■ Task brief
Images excluded, return every record exactly as it reads.

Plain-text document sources
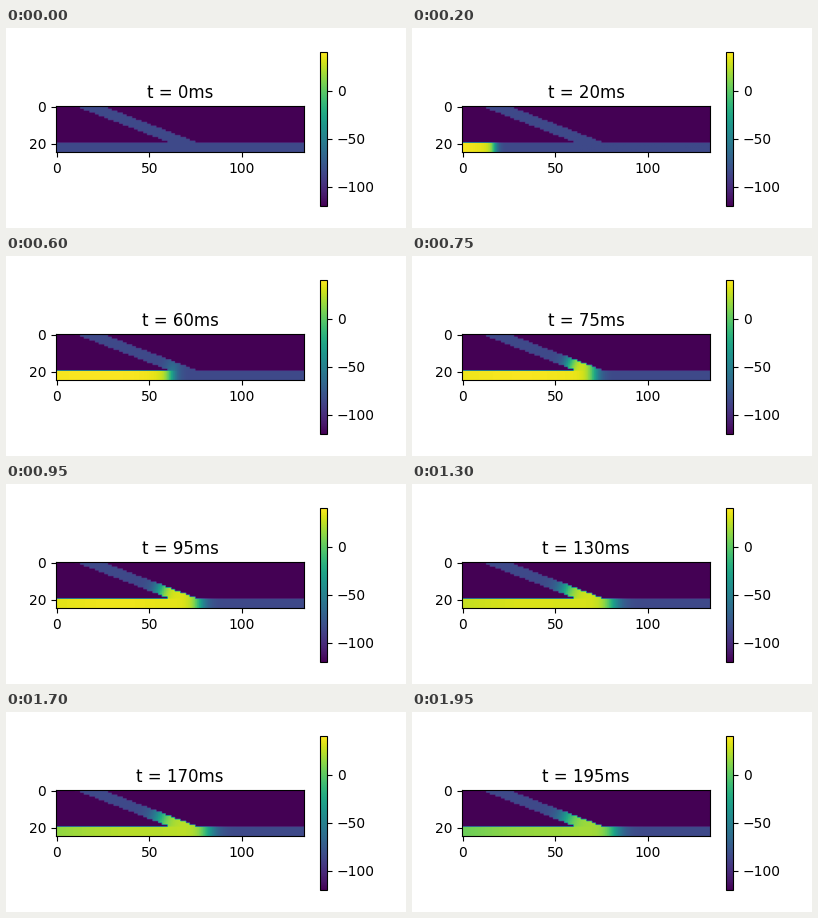
Write a matplotlib script that moves like this. It is 400x200 px and loops after 2 s.

```python
import numpy as np
import matplotlib.pyplot as plt
from matplotlib.animation import FuncAnimation

ROWS, COLS = 25, 134
STEP_MS = 5
FRAMES = 40
REST, OUTSIDE, PEAK = -85, -120, 40
SLOPE = 50 / 19

row, col = np.mgrid[:ROWS, :COLS]
strip = row >= 20
left = np.floor(10 + SLOPE * row + 0.5)
branch = ~strip & (col >= left) & (col < left + 15)
along = (SLOPE * col + row) / np.hypot(SLOPE, 1)


def sigmoid(z):
    return 1 / (1 + np.exp(-np.clip(z, -50, 50)))


def front(t):
    """Wave front column: steady run, then stalled past the junction."""
    if t < 60:
        return 62 - 1.12 * (60 - t)
    return 82 - 20 * np.exp(-(t - 60) / 25)


def plateau(t):
    """Voltage of excited tissue by time since activation."""
    age = np.clip(t - 4.6 - col / 1.12, 0, None)
    upstroke = 14 * np.exp(-age / 8)
    recovery = 38 * (age / 195) ** 2.2
    load = 6 * sigmoid((col - 45) / 7) * sigmoid((t - 75) / 8)
    return PEAK - upstroke - recovery - load


def voltage(t):
    v = np.full((ROWS, COLS), float(OUTSIDE))
    tissue = strip | branch
    if t == 0:
        v[tissue] = REST
        return v
    width = np.interp(t, [50, 60, 95, 130], [1.2, 1.9, 2.4, 2.9])
    active = sigmoid((front(t) - col) / width)
    climb = 56.5 + 8.5 * np.exp(-max(t - 60, 0) / 12)
    active = np.where(branch, active * sigmoid((along - climb) / width), active)
    v[tissue] = (REST + (plateau(t) - REST) * active)[tissue]
    return v


fig, ax = plt.subplots(figsize=(4, 2), dpi=100)
im = ax.imshow(voltage(0), vmin=OUTSIDE, vmax=PEAK, cmap="viridis")
fig.colorbar(im)
title = ax.set_title("t = 0ms")


def update(i):
    t = i * STEP_MS
    im.set_data(voltage(t))
    title.set_text(f"t = {t}ms")
    return im, title


anim = FuncAnimation(fig, update, frames=FRAMES, interval=50,
                     repeat=True, repeat_delay=0)
plt.show()
```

■ Task response
Write a matplotlib script that moves like this. It is 400x200 px and loops after 2 s.

```python
import numpy as np
import matplotlib.pyplot as plt
from matplotlib.animation import FuncAnimation

ROWS, COLS = 25, 134
STEP_MS = 5
FRAMES = 40
REST, OUTSIDE, PEAK = -85, -120, 40
SLOPE = 50 / 19

row, col = np.mgrid[:ROWS, :COLS]
strip = row >= 20
left = np.floor(10 + SLOPE * row + 0.5)
branch = ~strip & (col >= left) & (col < left + 15)
along = (SLOPE * col + row) / np.hypot(SLOPE, 1)


def sigmoid(z):
    return 1 / (1 + np.exp(-np.clip(z, -50, 50)))


def front(t):
    """Wave front column: steady run, then stalled past the junction."""
    if t < 60:
        return 62 - 1.12 * (60 - t)
    return 82 - 20 * np.exp(-(t - 60) / 25)


def plateau(t):
    """Voltage of excited tissue by time since activation."""
    age = np.clip(t - 4.6 - col / 1.12, 0, None)
    upstroke = 14 * np.exp(-age / 8)
    recovery = 38 * (age / 195) ** 2.2
    load = 6 * sigmoid((col - 45) / 7) * sigmoid((t - 75) / 8)
    return PEAK - upstroke - recovery - load


def voltage(t):
    v = np.full((ROWS, COLS), float(OUTSIDE))
    tissue = strip | branch
    if t == 0:
        v[tissue] = REST
        return v
    width = np.interp(t, [50, 60, 95, 130], [1.2, 1.9, 2.4, 2.9])
    active = sigmoid((front(t) - col) / width)
    climb = 56.5 + 8.5 * np.exp(-max(t - 60, 0) / 12)
    active = np.where(branch, active * sigmoid((along - climb) / width), active)
    v[tissue] = (REST + (plateau(t) - REST) * active)[tissue]
    return v


fig, ax = plt.subplots(figsize=(4, 2), dpi=100)
im = ax.imshow(voltage(0), vmin=OUTSIDE, vmax=PEAK, cmap="viridis")
fig.colorbar(im)
title = ax.set_title("t = 0ms")


def update(i):
    t = i * STEP_MS
    im.set_data(voltage(t))
    title.set_text(f"t = {t}ms")
    return im, title


anim = FuncAnimation(fig, update, frames=FRAMES, interval=50,
                     repeat=True, repeat_delay=0)
plt.show()
```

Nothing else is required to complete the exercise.